But for him, the biggest shift is the change in attitude of the people from being powerless to being empowered and being able to affect the future. It is his legacy that he is proudest of. As another example, he cites the apparent decline of brain drain in the country. “Now, I think in one of the broadsheets, two or three days ago, they had a story above the fold to talk about the preference of finding jobs in the country that are comparable or that can compensate enough that [people] are not as tempted to go abroad,” he says. “At the very least, there’s something like 600,000 out of our estimated 10 million countrymen who have returned to the country and have found employment, as evidenced by the lowest unemployment rate in the last three years.”

One of the major hurdles that he had to face was the constant wave of criticism in his every action — or as the popularity of the term “Noynoying” posited — inaction. “I don’t know if it’s me or it’s the system but I have engendered a cottage industry of critics who have very closed minds,” he says, “who will always look for the missing 5 percent or 10 percent and neglect the rest of it.”

noynoy aquino President Noynoy Aquino gives a rare one-on-one interview with CNN Philippines. Photo by JL JAVIER  

He admits that is something about which he could have done better. “Perhaps [I should have] devoted more time to media management,” he says, “or even just the idea of being able to get our message across and not depending on fairness by all parties concerned.”

Having the interview close to a major road and the country’s biggest airport has its failings. Planes rumble overhead every five to 10 minutes, arriving at the airport that bears his father’s name. The sun sets and the road is slowly being filled with cars slogging through rush-hour traffic. These are two things that somewhat represent the Aquino presidency, but it’s the planes zipping by that make the most noise, echoing a sense of urgency and waning as Aquino readies himself for the transition to a new government and his return to his old life.

What does he want people to say after he vacates the presidential seat? “That I fulfilled a promise,” he says, “that I will leave something a lot better than what I found.”

noynoy aquino President Aquino on his critics: “I don’t know if it’s me or it’s the system but I have engendered a cottage industry of critics who have very closed minds who will always look for the missing 5 percent or 10 percent and neglect the rest of it.” Photo by JL JAVIER  

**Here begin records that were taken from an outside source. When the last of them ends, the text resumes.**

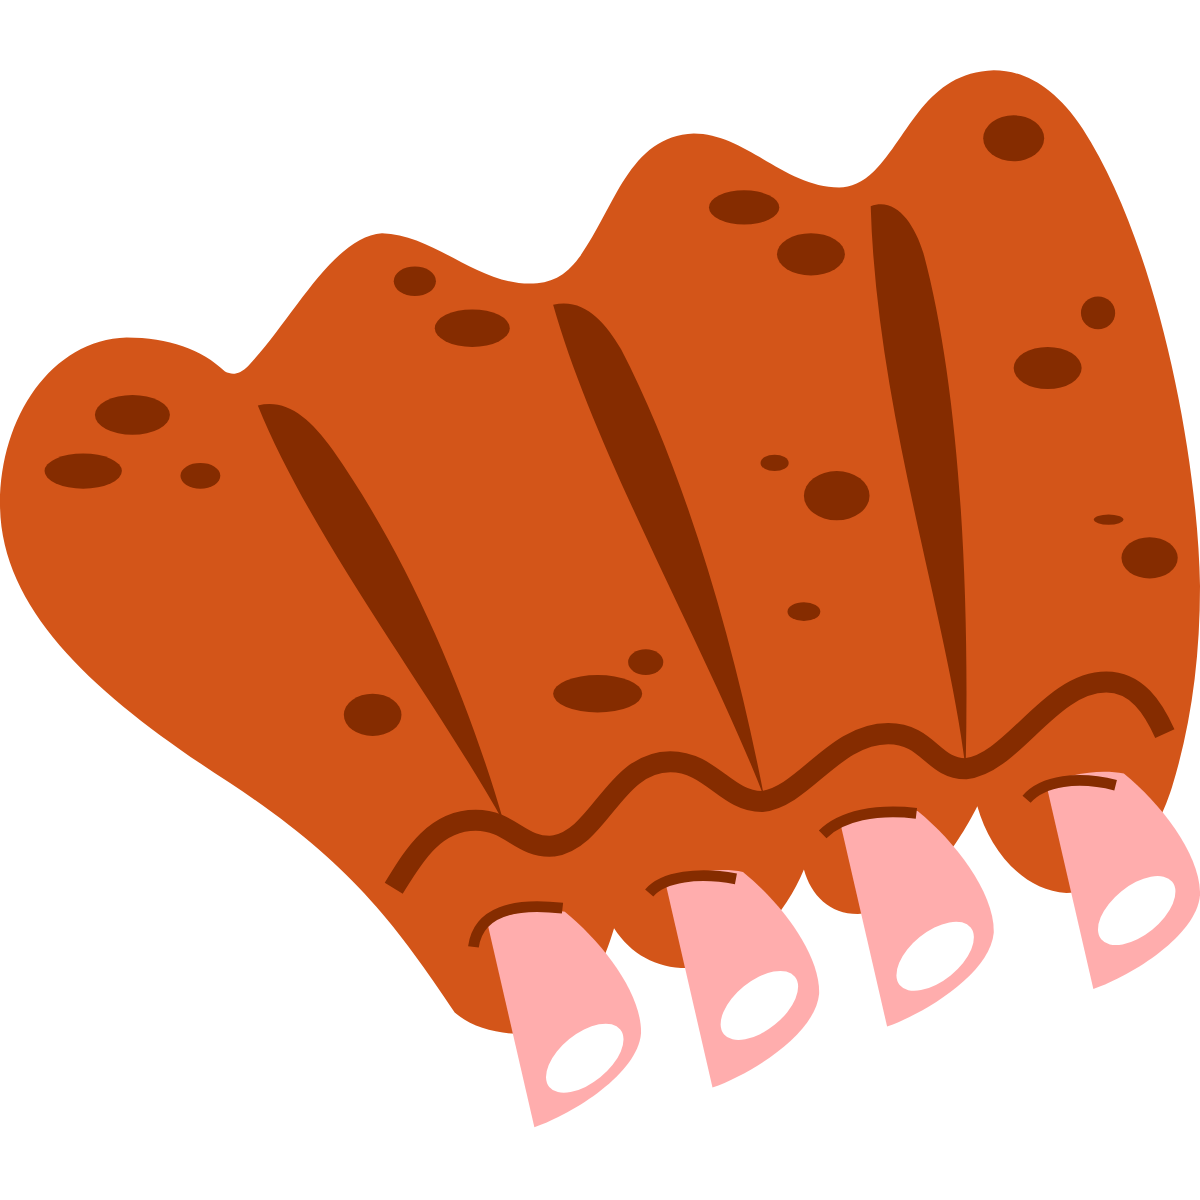
<!DOCTYPE html>
<html lang="en">
<head>
<meta charset="utf-8">
<title>Glazed ribs icon</title>
<style>
:root {
  --background: #ffffff;
  --meat: #d35519;
  --char: #852c00;
  --bone: #ffadad;
  --marrow: #ffffff;
}
html, body { margin: 0; padding: 0; overflow: hidden; background: var(--background); }
.ribs { display: block; width: 1200px; height: 1200px; }
.meat { fill: var(--meat); }
.cuts, .spots { fill: var(--char); }
.glaze, .sockets { fill: none; stroke: var(--char); }
.glaze { stroke-width: 9; }
.sockets { stroke-width: 4.6; }
.bones { fill: var(--bone); }
.marrow { fill: var(--marrow); }
</style>
</head>
<body>
<svg class="ribs" viewBox="0 0 512 512" role="img" aria-label="Rack of glazed ribs with four bones">
  <defs>
    <path id="bone" d="M208 394C217 389 231 387 241 389C257 402 274 424 273.500 441C272 458 245 475 228 481Z"/>
    <ellipse id="marrow" rx="19.500" ry="10.500" transform="rotate(-39)"/>
  </defs>

  <path class="meat" d="M96 158.500C86 149 72 144 54 144C22 145 0 178 0 215C0 262 44 299 98 334C148 367 168 393 194 432C202 439 215 442 228 441C245 438 256 416 262 396C269 407 280 413 293 413C318 412 335 390 343 371C346 382 354 390 366 390C390 388 408 362 417 344C422 362 436 380 455 381C476 381 492 361 500 336C508 310 512 282 512 250C511 192 493 103 462 55C450 37 437 30 424 30C395 31 388 58 373 73C368 78 363 80 358 80C335 80 318 57 296 57C268 58 262 90 247 110C241 118 235 121 226 121C203 121 185 100 163 99.500C142 101 125 136 106 156C102 160 99 160 96 158.500Z"/>

  <g class="cuts">
    <path d="M110 173C122 170 132 178 142 192C175 239 200 299 215 351C185 297 133 230 110 173Z"/>
    <path d="M236 130C249 127 258 137 265 149C291 199 313 272 326 340C302 278 254 194 236 130Z"/>
    <path d="M371.500 88C382 84 390 95 394 108C408 160 414 240 412 328C404 262 374 175 371.500 88Z"/>
  </g>

  <g class="spots">
    <ellipse cx="56.500" cy="177" rx="16" ry="8.500"/>
    <ellipse cx="35.500" cy="201" rx="16.500" ry="7.500"/>
    <ellipse cx="85.500" cy="203" rx="8.500" ry="5.500"/>
    <ellipse cx="177" cy="120" rx="9" ry="6.300"/>
    <ellipse cx="201.500" cy="140" rx="16" ry="8"/>
    <ellipse cx="317.500" cy="88.500" rx="15" ry="7.300"/>
    <ellipse cx="346" cy="108.500" rx="14.500" ry="9"/>
    <ellipse cx="432.500" cy="59" rx="13" ry="9.800"/>
    <ellipse cx="468.500" cy="133.500" rx="7.300" ry="7"/>
    <ellipse cx="447" cy="157" rx="14.500" ry="9"/>
    <ellipse cx="473" cy="221.700" rx="6.300" ry="2.200"/>
    <ellipse cx="490.500" cy="238" rx="12" ry="8.800"/>
    <ellipse cx="330.500" cy="197.500" rx="6" ry="3.500"/>
    <ellipse cx="357" cy="211.500" rx="14" ry="10.500"/>
    <ellipse cx="343" cy="261" rx="7" ry="4"/>
    <ellipse cx="275.500" cy="282.500" rx="7.500" ry="5.500"/>
    <ellipse cx="255" cy="296" rx="19" ry="8"/>
    <ellipse cx="159" cy="305" rx="12.300" ry="9"/>
  </g>

  <path class="glaze" d="M168 379C176 366 185 350 203 350C218 350 222 362 236 361C256 358 262 325 286 325C303 325 310 342 325 342C343 340 356 313 379 313C396 313 398 328 412 328C432 326 448 291 472 291C485 291 492 302 497 313"/>

  <g class="bones">
    <use href="#bone"/>
    <use href="#bone" x="76" y="-17"/>
    <use href="#bone" x="150.500" y="-43"/>
    <use href="#bone" x="238.500" y="-59"/>
  </g>
  <g class="marrow">
    <use href="#marrow" x="249.500" y="451.500"/>
    <use href="#marrow" x="324" y="429"/>
    <use href="#marrow" x="399" y="408"/>
    <use href="#marrow" x="485" y="388.500"/>
  </g>

  <g class="sockets">
    <path d="M202 404C204 389 219 385 240 387.500"/>
    <path d="M277 381C283 374 298 372 314 375"/>
    <path d="M351 356C359 348 374 345 391 347"/>
    <path d="M438 341C445 333 460 331 476 335"/>
  </g>
</svg>
</body>
</html>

In spite of  it all, President Aquino is proud to have had the opportunity to serve the country. “I heard it from my dad, it’s really such an honor to serve our people,” he says. “When we were in the opposition, sometimes you felt so alone and you couldn’t feel the tremendous honor. But now, looking back what the challenges, both internal and international, that we’ve had to face, from seeing the change of attitude, both locally and how others in the world look at us, how did we do all of that? I was always confident to this day that people were behind me because I was doing right by them. In that sense really, having that people who will never abandon you, no matter how severe the challenge, is really such a privilege. That’s why I keep saying it is truly an honor and a privilege to have served such a fine people such as ours.”


Watch an excerpt of the interview below or catch the complete interview on CNN Philippines on the following dates: May 13, 10:30 p.m.; May 14, 5 p.m.; May 15, 10 a.m. and 8 p.m.


Noynoy Aquino Interview